The deposit of faith and the church. Vatican I and the two Epistles to Timothy (see citations above) stress that the Church has the duty to preserve and interpret the deposit of faith, neither adding to it nor subtracting from it. This must not be taken to mean that the Church keeps the deposit rigid and immobile as a buried treasure. Rather, because the deposit of faith is meant to be a living and efficient salvific reality for every age, the Church preserves it by proclaiming it in such a way as to make present and meaningful its salvific efficacy. In short, the Church guards the deposit by making it relevant to every age and mentality. Hence, in the apostolic age the Twelve made relevant the deposit to the needs and problems of the various communities they encountered. (This ultimately led to four forms of the one gospel.) see gospels, the holy. In subsequent ages the Church refuted erroneous interpretations of the deposit and gradually unfolded some of its inexhaustibly rich significance in accordance with the needs of the times.

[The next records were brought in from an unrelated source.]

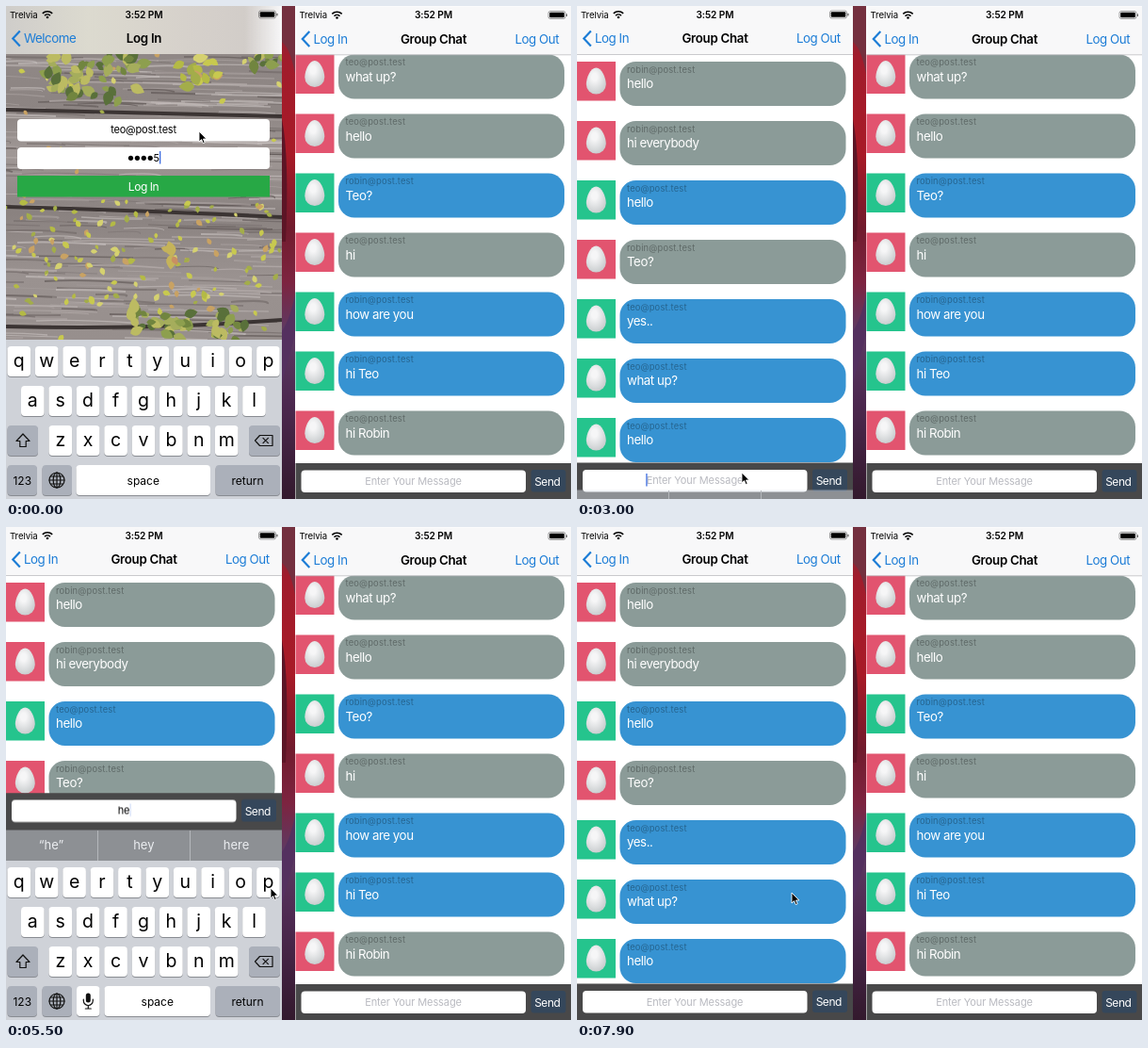
An HTML page that plays this animation: 600x523 px, repeating every 8 s.

```html
<!DOCTYPE html>
<html lang="en">
<head>
<meta charset="utf-8">
<title>Group chat on two phones</title>
<style>
html, body { margin: 0; width: 100%; height: 100%; overflow: hidden; background: #fff; }
svg { display: block; width: 100vw; height: 100vh; }
text { font: 400 13.3px Inter, Roboto, sans-serif; letter-spacing: -.45px; fill: #000; white-space: pre; }
.mid { text-anchor: middle; }
.title { font-weight: 600; letter-spacing: -.3px; }
.link { fill: #1b7cd6; }
.small { font-size: 9.6px; letter-spacing: -.1px; }
.clock { font-size: 10.2px; font-weight: 600; letter-spacing: -.1px; }
.mail { font-size: 9.4px; letter-spacing: .15px; fill: #000; fill-opacity: .32; }
.msg, .send { fill: #fff; }
.send { font-size: 12px; }
.field { font-size: 11px; letter-spacing: -.2px; }
.hint { font-size: 11px; letter-spacing: -.1px; fill: #b9bac0; }
.key { font-size: 19.5px; letter-spacing: 0; }
.cap { font-size: 12px; letter-spacing: 0; }
.guess { font-size: 13px; letter-spacing: 0; fill: #eceef1; }
.line { fill: none; stroke: #111; stroke-width: 1.2; stroke-linejoin: round; stroke-linecap: round; }
.spin { animation: spin 1s linear infinite; transform-origin: 146px 179px; }
@keyframes spin { to { transform: rotate(360deg); } }
</style>
</head>
<body>
<script>
const LOOP = 8000;
let sheet = '', count = 0, seed = 41;

// Returns a style attribute that plays [ms, declarations] pairs over the loop.
function track(frames, ease = 'ease-in-out') {
  const id = 'k' + count++;
  const all = [[0, frames[0][1]], ...frames, [LOOP, frames[frames.length - 1][1]]];
  sheet += `@keyframes ${id}{${all.map(([t, css]) => `${t / LOOP * 100}%{${css}}`).join('')}}`;
  return `style="animation:${id} ${LOOP}ms ${ease} infinite"`;
}
const show = (from, to) =>
  track([[0, 'opacity:0'], [from, 'opacity:1'], [to, 'opacity:0']], 'step-end');
const move = (x, y) => `transform:translate(${x}px,${y}px)`;
const slide = (x0, x1, from = 1985, to = 2500) => track([[from, move(x0, 0)], [to, move(x1, 0)]]);
const fade = (a, b, from = 2020, to = 2400) => track([[from, 'opacity:' + a], [to, 'opacity:' + b]]);

const rand = () => (seed = seed * 16807 % 2147483647) / 2147483647;
const span = (a, b) => a + rand() * (b - a);
const times = (n, make) => Array.from({ length: n }, (_, i) => make(i)).join('');
const pick = list => list[Math.floor(rand() * list.length)];

const rect = (x, y, w, h, fill, r = 0, extra = '') =>
  `<rect x="${x}" y="${y}" width="${w}" height="${h}" rx="${r}" fill="${fill}" ${extra}/>`;
const text = (x, y, cls, str, extra = '') => `<text x="${x}" y="${y}" class="${cls}" ${extra}>${str}</text>`;
const group = (attrs, ...parts) => `<g ${attrs}>${parts.join('')}</g>`;

// Wooden planks with scattered leaves
const greens = ['#71853f', '#8d9f4e', '#a5ad5c', '#59703a', '#bcbb62'];
const yellows = ['#c8c94f', '#b4ba45', '#d5d170', '#a3ad4a', '#c9a263'];
const grains = ['#5a5251', '#6f6665', '#aca4a2', '#bdb5b3', '#cac3c1'];
function leaf(x, y, size, fill) {
  return `<path d="M0 0Q.35-.65 1 0Q.35.65 0 0Z" fill="${fill}" transform="translate(${x.toFixed(1)} ${y.toFixed(1)}) rotate(${span(0, 360).toFixed()}) scale(${size.toFixed(1)})"/>`;
}
const cluster = (x, y, w, h, n, tones) =>
  times(n, () => leaf(x + span(-w, w), y + span(-h, h), span(8, 17), pick(tones)));

function photo() {
  const grain = times(320, () =>
    `<path d="M${span(-50, 270).toFixed()} ${span(50, 356).toFixed()}q40 ${span(-3, 3).toFixed(1)} ${span(30, 130).toFixed()} 2" stroke="${pick(grains)}" stroke-width="${span(.6, 2.2).toFixed(1)}" opacity=".6" fill="none"/>`);
  const seams = [[110, 117], [213, 224], [340, 333]].map(([a, b]) =>
    `<path d="M0 ${a}Q150 ${a + 4} 293 ${b}" stroke="#3b3433" stroke-width="4" fill="none"/>`).join('');
  return rect(0, 0, 293, 523, 'url(#wood)') + grain + seams +
    times(60, () => leaf(span(0, 290), span(54, 350), span(5, 9), pick(yellows))) +
    times(110, () => leaf(span(0, 290), span(206, 325), span(5, 10), pick(yellows))) +
    cluster(92, 74, 48, 22, 60, greens) + cluster(208, 70, 20, 16, 16, yellows) +
    cluster(276, 60, 14, 8, 12, greens) + cluster(165, 337, 36, 14, 30, greens) +
    cluster(238, 337, 20, 14, 18, greens) + cluster(175, 262, 5, 4, 4, ['#c98f62', '#c5b35a']);
}

// Keyboard
const key = (x, y, w, fill = '#fff') => rect(x, y + 1, w, 32, '#898c92', 4) + rect(x, y, w, 32, fill, 4);
const letters = (chars, x, y) => [...chars].map((c, i) =>
  key(x + i * 29.4, y, 24.6) + text(x + 12.3 + i * 29.4, y + 22, 'key mid', c)).join('');
function keyboard(mic) {
  const grey = '#abb0ba', left = mic ? 104.5 : 74.5;
  return rect(0, 354, 293, 170, '#cfd2d8') +
    letters('qwertyuiop', 1.5, 361) + letters('asdfghjkl', 16, 403) + letters('zxcvbnm', 45.5, 445) +
    key(1.5, 445, 32.5, grey) + key(258, 445, 33, grey) +
    '<path class="line" d="M18 454l7 7.5h-3.8v6h-6.4v-6H11Z"/>' +
    '<path class="line" d="M264.5 461l5-5.5h13.5v11h-13.5ZM273 458.3l5.4 5.4m0-5.4l-5.4 5.4"/>' +
    key(1.5, 487, 31.5, grey) + text(17.3, 507.5, 'cap mid', '123') +
    key(38.5, 487, 31.5, grey) +
    '<circle class="line" cx="54" cy="503" r="8"/><ellipse class="line" cx="54" cy="503" rx="3.8" ry="8"/><path class="line" d="M46 503h16M54 495v16M47.5 499h13M47.5 507h13"/>' +
    (mic ? key(75, 487, 24.5) + rect(84.8, 494.5, 5, 10, '#111', 2.5) +
      '<path class="line" d="M82.3 501v1.5a5 5 0 0 0 10 0v-1.5M87.3 507.5v3.5m-3 0h6"/>' : '') +
    key(left, 487, 217 - left) + text((left + 217) / 2, 507.5, 'cap mid', 'space') +
    key(222.5, 487, 68.5, grey) + text(256.5, 507.5, 'cap mid', 'return');
}

// Chat parts
const mails = { teo: 'teo@post.test', robin: 'robin@post.test' };
const rows = (me, top, list) => list.map(([who, words], i) => {
  const y = top + i * 63, mine = who === me;
  return rect(0, y, 41, 41.5, mine ? '#25c48d' : '#e2546f') +
    `<path transform="translate(20.3 ${y + 20.5})" fill="url(#egg)" d="M0-14C6-14 10.5-3 10.5 3.5A10.5 10.5 0 0 1-10.5 3.5C-10.5-3-6-14 0-14Z"/>` +
    rect(45.5, y, 240, 47, mine ? '#3793d2' : '#8b9b98', 17) +
    text(53, y + 11.8, 'mail', mails[who]) + text(53, y + 28, 'msg', words);
}).join('');

const bar = (content, sendStyle = '') =>
  rect(0, 484.5, 293, 320, '#484849') + rect(6, 492, 238.5, 23.5, '#fff', 4) +
  rect(250, 491.5, 37, 23.5, '#35475b', 3) + text(267.3, 508, 'send mid', 'Send', sendStyle) + content;
const hint = (style = '') => text(125, 507.5, 'hint mid', 'Enter Your Message', style);

// Top bar parts
const status = text(4, 12.5, 'small', 'Trelvia') +
  '<path d="M38.8 7.8a7.5 7.5 0 0 1 10.4 0M41 10.2a4.3 4.3 0 0 1 6 0" fill="none" stroke="#000" stroke-width="1.6"/><circle cx="44" cy="12" r="1.3"/>' +
  text(146.5, 12.8, 'clock mid', '3:52 PM') +
  rect(268.5, 5, 18, 8, 'none', 2, 'stroke="#000" stroke-opacity=".45" stroke-width=".8"') +
  rect(269.7, 6.2, 15.6, 5.6, '#000', 1) + rect(287.3, 7.7, 1.2, 2.8, '#666', .5);
const chevron = '<path d="M14.8 26.5L7.3 34.5l7.5 8" fill="none" stroke="#1b7cd6" stroke-width="2.2"/>';
const navBack = rect(0, 0, 293, 51, '#f8f8f9') + rect(0, 51, 293, .7, '#b4b4b8');
const title = (s, style) => text(146.5, 39, 'title mid', s, style);
const back = (s, style) => text(19, 39, 'link', s, style);
const logOut = style => text(233, 39, 'link', 'Log Out', style);

// Left phone: login screen
const dots = n => times(n, i => `<circle cx="${132.5 + i * 6.9}" cy="161.3" r="2.6"/>`);
const caret = (x, y) => rect(x, y, 1.3, 13.5, '#3b6be0');
const login = group(slide(0, -88),
  photo(),
  rect(12, 120, 268, 23.5, '#fff', 4), text(146, 135.3, 'field mid', mails.teo),
  rect(12, 150, 268, 23, '#fff', 4),
  group(show(0, 300), dots(4), text(156.5, 165, 'field', '5'), caret(163, 154)),
  group('transform="translate(-3.5)"',
    group(show(300, 800), dots(5), text(163.5, 165, 'field', '6'), caret(170.5, 154)),
    group(show(800, LOOP), dots(6))),
  rect(12, 180, 268, 22.5, '#27a845'), text(146, 195.5, 'send mid', 'Log In'),
  keyboard(false));

// Left phone: typing
const typed = [[4200, 'h', 3.5], [4700, 'he', 6.5], [6000, 'hel', 7.8], [6300, 'hell', 9], [6650, 'hello', 12.3]];
const guesses = [[2900, 'I', 'the', 'I’m'], [4200, '“h”', 'he', 'hey'], [4700, '“he”', 'hey', 'here'],
  [6000, '“hel”', 'help', 'held'], [6300, '“hell”', 'hello', 'hells'], [6650, '“hello”', 'hellos', 'hello’s']];
const until = (list, i) => i + 1 < list.length ? list[i + 1][0] : 7150;
const blink = track([[0, 'opacity:1'], [5200, 'opacity:.2'], [5650, 'opacity:1']], 'step-end');

const entry =
  group(show(0, 4200), hint()) + group(show(7300, LOOP), hint()) +
  group(show(2920, 3450), caret(73.3, 496)) + group(show(3950, 4200), caret(73.3, 496)) +
  typed.map(([t, s, half], i) => group(show(t, until(typed, i)),
    text(125, 507.3, 'field mid', s), group(blink, caret(125 + half, 496)))).join('') +
  group(show(7150, 7300), text(119, 506, 'field mid', 'hello'));

const lift = (from, to, up, down) => track([[up[0], move(0, from)], [up[1], move(0, to)],
  [down[0], move(0, to)], [down[1], move(0, from)]]);

const chat = group(slide(293, 0),
  rect(0, 0, 293, 523, '#fff'),
  group(show(2550, LOOP), rows('teo', 59, [['robin', 'hello'], ['robin', 'hi everybody'], ['teo', 'hello'],
    ['robin', 'Teo?'], ['teo', 'yes..'], ['teo', 'what up?'], ['teo', 'hello']])),
  group(lift(0, -202.5, [3000, 3450], [7250, 7650]),
    bar(entry, track([[0, 'opacity:1'], [7150, 'opacity:.28'], [7550, 'opacity:1']], 'step-end'))),
  group(lift(202, 0, [2930, 3380], [7250, 7620]),
    group(show(0, 7150),
      rect(0, 321.5, 293, 33, '#dfe4ee', 0, 'opacity=".46"'),
      [97, 195].map(x => rect(x, 322, 1, 32, '#b4b7bc')).join(''),
      guesses.map(([t, ...words], i) => group(show(t, until(guesses, i)),
        words.map((w, j) => text(48 + j * 98.3, 341.5, 'guess mid', w)).join(''))).join('')),
    keyboard(true)));

const leftNav = rect(0, 0, 293, 51, 'url(#haze)') +
  group(slide(293, 0), rect(-40, 0, 41, 51, 'url(#edge)'), navBack) + status + chevron +
  group(slide(0, -60), back('Welcome', fade(1, 0))) +
  group(slide(0, -109), title('Log In', fade(1, 0))) +
  group(slide(109, 0), back('Log In', fade(0, 1))) +
  group(slide(110, 0), title('Group Chat', fade(0, 1, 2090))) +
  group(slide(38, 0), logOut(fade(0, 1)));

const hud = group(track([[0, 'opacity:0'], [1080, 'opacity:0'], [1250, 'opacity:1'], [2120, 'opacity:1'], [2400, 'opacity:0']], 'linear'),
  rect(113, 146, 66.5, 66, '#cfe4d5', 8),
  '<circle class="spin" cx="146" cy="179" r="18" fill="none" stroke="url(#ring)" stroke-width="1.6"/>');

const right = group('transform="translate(307.5 .5)"',
  rect(-.5, -1, 294, 525, '#fff'),
  rows('robin', 51, [['teo', 'what up?'], ['teo', 'hello'], ['robin', 'Teo?'], ['teo', 'hi'],
    ['robin', 'how are you'], ['robin', 'hi Teo'], ['teo', 'hi Robin']]),
  bar(hint()), navBack, status, chevron, back('Log In'), title('Group Chat'), logOut());

// Desktop showing between the phones
const desktop = rect(293, 0, 15, 523, 'url(#wall)') +
  '<path d="M293 38Q303 46 308 78V0H293Z" fill="#74303f"/>' +
  '<path d="M293 120Q301 160 297 250H293Z" fill="#5c1526"/>' +
  '<path d="M293 345Q303 330 308 300V345L293 400Z" fill="#54305f"/>';

// Pointer path: time, x, y
const path = [[0, 205, 133], [150, 205, 133], [800, 101, 186], [1100, 104, 186], [1800, 222, 425], [2100, 248, 470],
  [2700, 175, 495], [3150, 175, 495], [4000, 144, 416], [4200, 144, 416], [4400, 98, 387], [4650, 73, 376],
  [4850, 73, 376], [5500, 281, 383], [5900, 263, 416], [6350, 263, 416], [6620, 248, 376], [6750, 248, 376],
  [7100, 277, 307], [7200, 278, 311], [7350, 278, 311], [7850, 228, 388]];
const pointer = group(track(path.map(([t, x, y]) => [t, move(x, y)])),
  '<path d="M0 0V11L2.6 8.6 4.3 12.6 6.2 11.8 4.5 8H7.9Z" fill="#000" stroke="#fff" stroke-width=".9" stroke-linejoin="round"/>');

const gradient = (id, vertical, stops) =>
  `<linearGradient id="${id}" x2="${vertical ? 0 : 1}" y2="${vertical ? 1 : 0}">${stops.map(([o, c]) => `<stop offset="${o}" stop-color="${c}"/>`).join('')}</linearGradient>`;

const scene = `<svg viewBox="0 0 600 523" preserveAspectRatio="none"><defs>
  ${gradient('wood', true, [[0, '#948c8a'], [.21, '#8c8482'], [.3, '#a09896'], [.42, '#8a8280'], [.55, '#9a9290'], [1, '#8f8785']])}
  ${gradient('haze', false, [[0, '#cfcdca'], [.3, '#dcdacf'], [.65, '#d6d1cb'], [1, '#cfcac7']])}
  ${gradient('edge', false, [[0, '#f8f8f900'], [1, '#f8f8f9']])}
  ${gradient('ring', false, [[0, '#a9c2b2'], [.35, '#6f8577'], [.7, '#17231c'], [1, '#17231c']])}
  ${gradient('wall', true, [[0, '#74303f'], [.1, '#a01c2c'], [.3, '#a81a27'], [.45, '#711b2d'], [.56, '#7d2440'], [.66, '#5d3a63'], [.8, '#4d2950'], [1, '#33192d']])}
  <radialGradient id="egg" cx=".42" cy=".35" r=".7"><stop offset=".2" stop-color="#f6f6f7"/><stop offset="1" stop-color="#c6cacc"/></radialGradient>
  <clipPath id="screen"><rect width="293" height="523"/></clipPath></defs>
  ${desktop}
  ${group('clip-path="url(#screen)"', login, chat, leftNav, hud)}
  ${right}${pointer}</svg>`;

const style = document.createElement('style');
style.textContent = sheet;
document.head.append(style);
document.body.insertAdjacentHTML('beforeend', scene);
</script>
</body>
</html>
```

The existence of a deposit of faith forcefully impresses upon the Church that it is God's servant. The divine goods with which the Church is enriched are not its own but God's. Over these it has not an unlimited control. It is a faithful servant, a depositary, a guardian—not a master of these goods. The Church may act in regard to them only in the service of God.
Related realities. Revelation, Scripture, tradition, and Church are closely related to the deposit of faith. Revelation is the deposit of faith insofar as this deposit makes known or reveals the God who gives it to the Church. The Church is the divinely instituted community within which the deposit of faith is preserved in the Scriptures and in divinely guided traditional activity (e.g., oral tradition, liturgy, ecclesiastical practices, and attitudes passed on from generation to generation).
See Also: doctrine, development of; orthodoxy; revelation, fonts of; revelation, theology of; rule of faith; tradition (in theology); witness, christian.
Bibliography: e. dublanchy, Dictionnaire de théologie catholique, (Paris 1903–50) 4.1:526–531. j. r. geiselmann, Lexikon für Theologie und Kirche (Freiburg, 1957–66) 3:236–238. p. mÉdebielle, Dictionnaire de la Bible, suppl. ed. l. pirot et al. (Paris 1928) 2:374–395. y. m. j. congar, La Tradition et les traditions, 2 v. (Paris 1960–63). r. latourelle, Théologie de la révélation (Bruges 1963). c. spicq, "S. Paul et la loi des dépôts," Revue biblique 40 (1931) 481–502.
[p. f. chirico]